Aim of the exercise = Set down every record below exactly as it stands, minus the pictures.

START Raw data

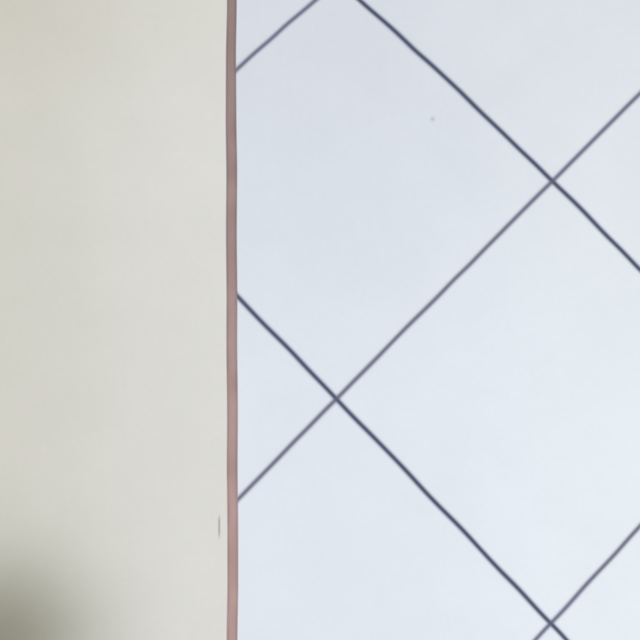
A WebGL 2 fragment shader for this pattern:

```glsl
#version 300 es
precision highp float;
// Pale diagonal tiles with dark bowed joints beside a cream wall and a brown edge strip.
#define STRIP_X 0.3617
#define STRIP_HALF 0.0083
#define PIVOT_X 0.863
#define JOINT_WIDTH 0.0037
#define WOBBLE 0.0008
#define MOTTLE 0.018
#define GRAIN 0.006
#define FALL_INK vec3(0.27, 0.30, 0.39)
#define RISE_INK vec3(0.38, 0.38, 0.47)
#define STRIP_TOP vec3(0.60, 0.52, 0.51)
#define STRIP_LOW vec3(0.71, 0.60, 0.58)

uniform vec2 u_resolution;
out vec4 fragColor;

float hash(vec2 p) {
    return fract(sin(dot(p, vec2(127.1, 311.7))) * 43758.5453);
}

float noise(vec2 p) {
    vec2 i = floor(p), f = fract(p);
    f = f * f * (3.0 - 2.0 * f);
    return mix(mix(hash(i), hash(i + vec2(1, 0)), f.x),
               mix(hash(i + vec2(0, 1)), hash(i + vec2(1, 1)), f.x), f.y);
}

float fbm(vec2 p) {
    float sum = 0.0, amp = 0.5;
    for (int i = 0; i < 4; i++) {
        sum += amp * noise(p);
        p = p * 2.03 + 17.0;
        amp *= 0.5;
    }
    return sum;
}

// Soft coverage of a slightly bowed line through (PIVOT_X, height).
float joint(vec2 p, float height, float slope, float bow) {
    float dx = p.x - PIVOT_X;
    float tangent = slope + 2.0 * bow * dx;
    float d = (p.y - height - dx * (slope + bow * dx)) * inversesqrt(1.0 + tangent * tangent);
    d += WOBBLE * (noise(p * 22.0) - 0.5) * 2.0;
    return exp(-pow(d / JOINT_WIDTH, 2.0));
}

vec3 wallColor(vec2 p) {
    vec3 c = mix(vec3(0.825, 0.820, 0.785), vec3(0.862, 0.860, 0.840), smoothstep(0.0, 0.35, p.x));
    c -= vec3(0.015, 0.017, 0.025) * smoothstep(0.75, 1.0, p.y);
    // Corner shadow
    float shade = exp(-dot(p / vec2(0.14, 0.12), p / vec2(0.14, 0.12)));
    c -= vec3(0.25, 0.25, 0.27) * shade;
    // Short pencil mark
    vec2 m = (p - vec2(0.3425, 0.177)) / vec2(0.0018, 0.016);
    return c - 0.17 * exp(-m.x * m.x - pow(m.y, 4.0));
}

vec3 tileColor(vec2 p) {
    vec3 c = mix(vec3(0.878, 0.907, 0.940), vec3(0.840, 0.862, 0.893), smoothstep(0.2, 1.0, p.y));
    c += vec3(0.028, 0.028, 0.020) * smoothstep(0.45, 1.0, p.x);
    // Small speck
    float speck = length(p - vec2(0.676, 0.814));
    c -= 0.10 * exp(-pow(speck / 0.0035, 2.0));

    // Falling joints
    for (int i = 0; i < 2; i++) {
        float k = float(i);
        float ink = joint(p, 0.0234 + 0.694 * k, -1.06 + 0.072 * k, -0.033 - 0.128 * k);
        c = mix(c, FALL_INK, 0.92 * ink);
    }
    // Rising joints
    for (int i = 0; i < 3; i++) {
        float k = float(i);
        float height = 0.0286 + 0.728 * k - 0.0394 * k * k;
        float slope = 1.083 - 0.0655 * k - 0.0175 * k * k;
        float bow = -0.022 * k * (2.0 - k);
        c = mix(c, RISE_INK, 0.82 * joint(p, height, slope, bow));
    }
    return c;
}

void main() {
    vec2 p = gl_FragCoord.xy / u_resolution;

    // Edge strip, drawn by hand with a slight sway
    float sway = 0.0016 * smoothstep(0.65, 0.3, p.y) + 2.0 * WOBBLE * (noise(vec2(p.y * 11.0, 3.0)) - 0.5);
    float x = p.x - STRIP_X - sway;
    float halfWidth = STRIP_HALF - 0.0009 * smoothstep(0.75, 1.0, p.y);
    float soft = max(0.0018, 0.75 / u_resolution.x);

    // Surfaces
    vec3 col = mix(wallColor(p), tileColor(p), smoothstep(-soft, soft, x));
    vec3 strip = mix(STRIP_LOW, STRIP_TOP, smoothstep(0.0, 0.95, p.y));
    strip += 0.05 * (noise(vec2(p.x * 60.0, p.y * 30.0)) - 0.5);
    strip -= vec3(0.07, 0.06, 0.04) * smoothstep(0.3, 1.0, abs(x) / halfWidth);
    col = mix(col, strip, smoothstep(halfWidth + soft, halfWidth - soft, abs(x)));

    // Mottled paint and fine grain
    col += MOTTLE * (fbm(p * 14.0) - 0.47);
    col += GRAIN * (noise(p * 190.0) - 0.5);
    fragColor = vec4(clamp(col, 0.0, 1.0), 1.0);
}
```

END Raw data

Your solution =
A WebGL 2 fragment shader for this pattern:

```glsl
#version 300 es
precision highp float;
// Pale diagonal tiles with dark bowed joints beside a cream wall and a brown edge strip.
#define STRIP_X 0.3617
#define STRIP_HALF 0.0083
#define PIVOT_X 0.863
#define JOINT_WIDTH 0.0037
#define WOBBLE 0.0008
#define MOTTLE 0.018
#define GRAIN 0.006
#define FALL_INK vec3(0.27, 0.30, 0.39)
#define RISE_INK vec3(0.38, 0.38, 0.47)
#define STRIP_TOP vec3(0.60, 0.52, 0.51)
#define STRIP_LOW vec3(0.71, 0.60, 0.58)

uniform vec2 u_resolution;
out vec4 fragColor;

float hash(vec2 p) {
    return fract(sin(dot(p, vec2(127.1, 311.7))) * 43758.5453);
}

float noise(vec2 p) {
    vec2 i = floor(p), f = fract(p);
    f = f * f * (3.0 - 2.0 * f);
    return mix(mix(hash(i), hash(i + vec2(1, 0)), f.x),
               mix(hash(i + vec2(0, 1)), hash(i + vec2(1, 1)), f.x), f.y);
}

float fbm(vec2 p) {
    float sum = 0.0, amp = 0.5;
    for (int i = 0; i < 4; i++) {
        sum += amp * noise(p);
        p = p * 2.03 + 17.0;
        amp *= 0.5;
    }
    return sum;
}

// Soft coverage of a slightly bowed line through (PIVOT_X, height).
float joint(vec2 p, float height, float slope, float bow) {
    float dx = p.x - PIVOT_X;
    float tangent = slope + 2.0 * bow * dx;
    float d = (p.y - height - dx * (slope + bow * dx)) * inversesqrt(1.0 + tangent * tangent);
    d += WOBBLE * (noise(p * 22.0) - 0.5) * 2.0;
    return exp(-pow(d / JOINT_WIDTH, 2.0));
}

vec3 wallColor(vec2 p) {
    vec3 c = mix(vec3(0.825, 0.820, 0.785), vec3(0.862, 0.860, 0.840), smoothstep(0.0, 0.35, p.x));
    c -= vec3(0.015, 0.017, 0.025) * smoothstep(0.75, 1.0, p.y);
    // Corner shadow
    float shade = exp(-dot(p / vec2(0.14, 0.12), p / vec2(0.14, 0.12)));
    c -= vec3(0.25, 0.25, 0.27) * shade;
    // Short pencil mark
    vec2 m = (p - vec2(0.3425, 0.177)) / vec2(0.0018, 0.016);
    return c - 0.17 * exp(-m.x * m.x - pow(m.y, 4.0));
}

vec3 tileColor(vec2 p) {
    vec3 c = mix(vec3(0.878, 0.907, 0.940), vec3(0.840, 0.862, 0.893), smoothstep(0.2, 1.0, p.y));
    c += vec3(0.028, 0.028, 0.020) * smoothstep(0.45, 1.0, p.x);
    // Small speck
    float speck = length(p - vec2(0.676, 0.814));
    c -= 0.10 * exp(-pow(speck / 0.0035, 2.0));

    // Falling joints
    for (int i = 0; i < 2; i++) {
        float k = float(i);
        float ink = joint(p, 0.0234 + 0.694 * k, -1.06 + 0.072 * k, -0.033 - 0.128 * k);
        c = mix(c, FALL_INK, 0.92 * ink);
    }
    // Rising joints
    for (int i = 0; i < 3; i++) {
        float k = float(i);
        float height = 0.0286 + 0.728 * k - 0.0394 * k * k;
        float slope = 1.083 - 0.0655 * k - 0.0175 * k * k;
        float bow = -0.022 * k * (2.0 - k);
        c = mix(c, RISE_INK, 0.82 * joint(p, height, slope, bow));
    }
    return c;
}

void main() {
    vec2 p = gl_FragCoord.xy / u_resolution;

    // Edge strip, drawn by hand with a slight sway
    float sway = 0.0016 * smoothstep(0.65, 0.3, p.y) + 2.0 * WOBBLE * (noise(vec2(p.y * 11.0, 3.0)) - 0.5);
    float x = p.x - STRIP_X - sway;
    float halfWidth = STRIP_HALF - 0.0009 * smoothstep(0.75, 1.0, p.y);
    float soft = max(0.0018, 0.75 / u_resolution.x);

    // Surfaces
    vec3 col = mix(wallColor(p), tileColor(p), smoothstep(-soft, soft, x));
    vec3 strip = mix(STRIP_LOW, STRIP_TOP, smoothstep(0.0, 0.95, p.y));
    strip += 0.05 * (noise(vec2(p.x * 60.0, p.y * 30.0)) - 0.5);
    strip -= vec3(0.07, 0.06, 0.04) * smoothstep(0.3, 1.0, abs(x) / halfWidth);
    col = mix(col, strip, smoothstep(halfWidth + soft, halfWidth - soft, abs(x)));

    // Mottled paint and fine grain
    col += MOTTLE * (fbm(p * 14.0) - 0.47);
    col += GRAIN * (noise(p * 190.0) - 0.5);
    fragColor = vec4(clamp(col, 0.0, 1.0), 1.0);
}
```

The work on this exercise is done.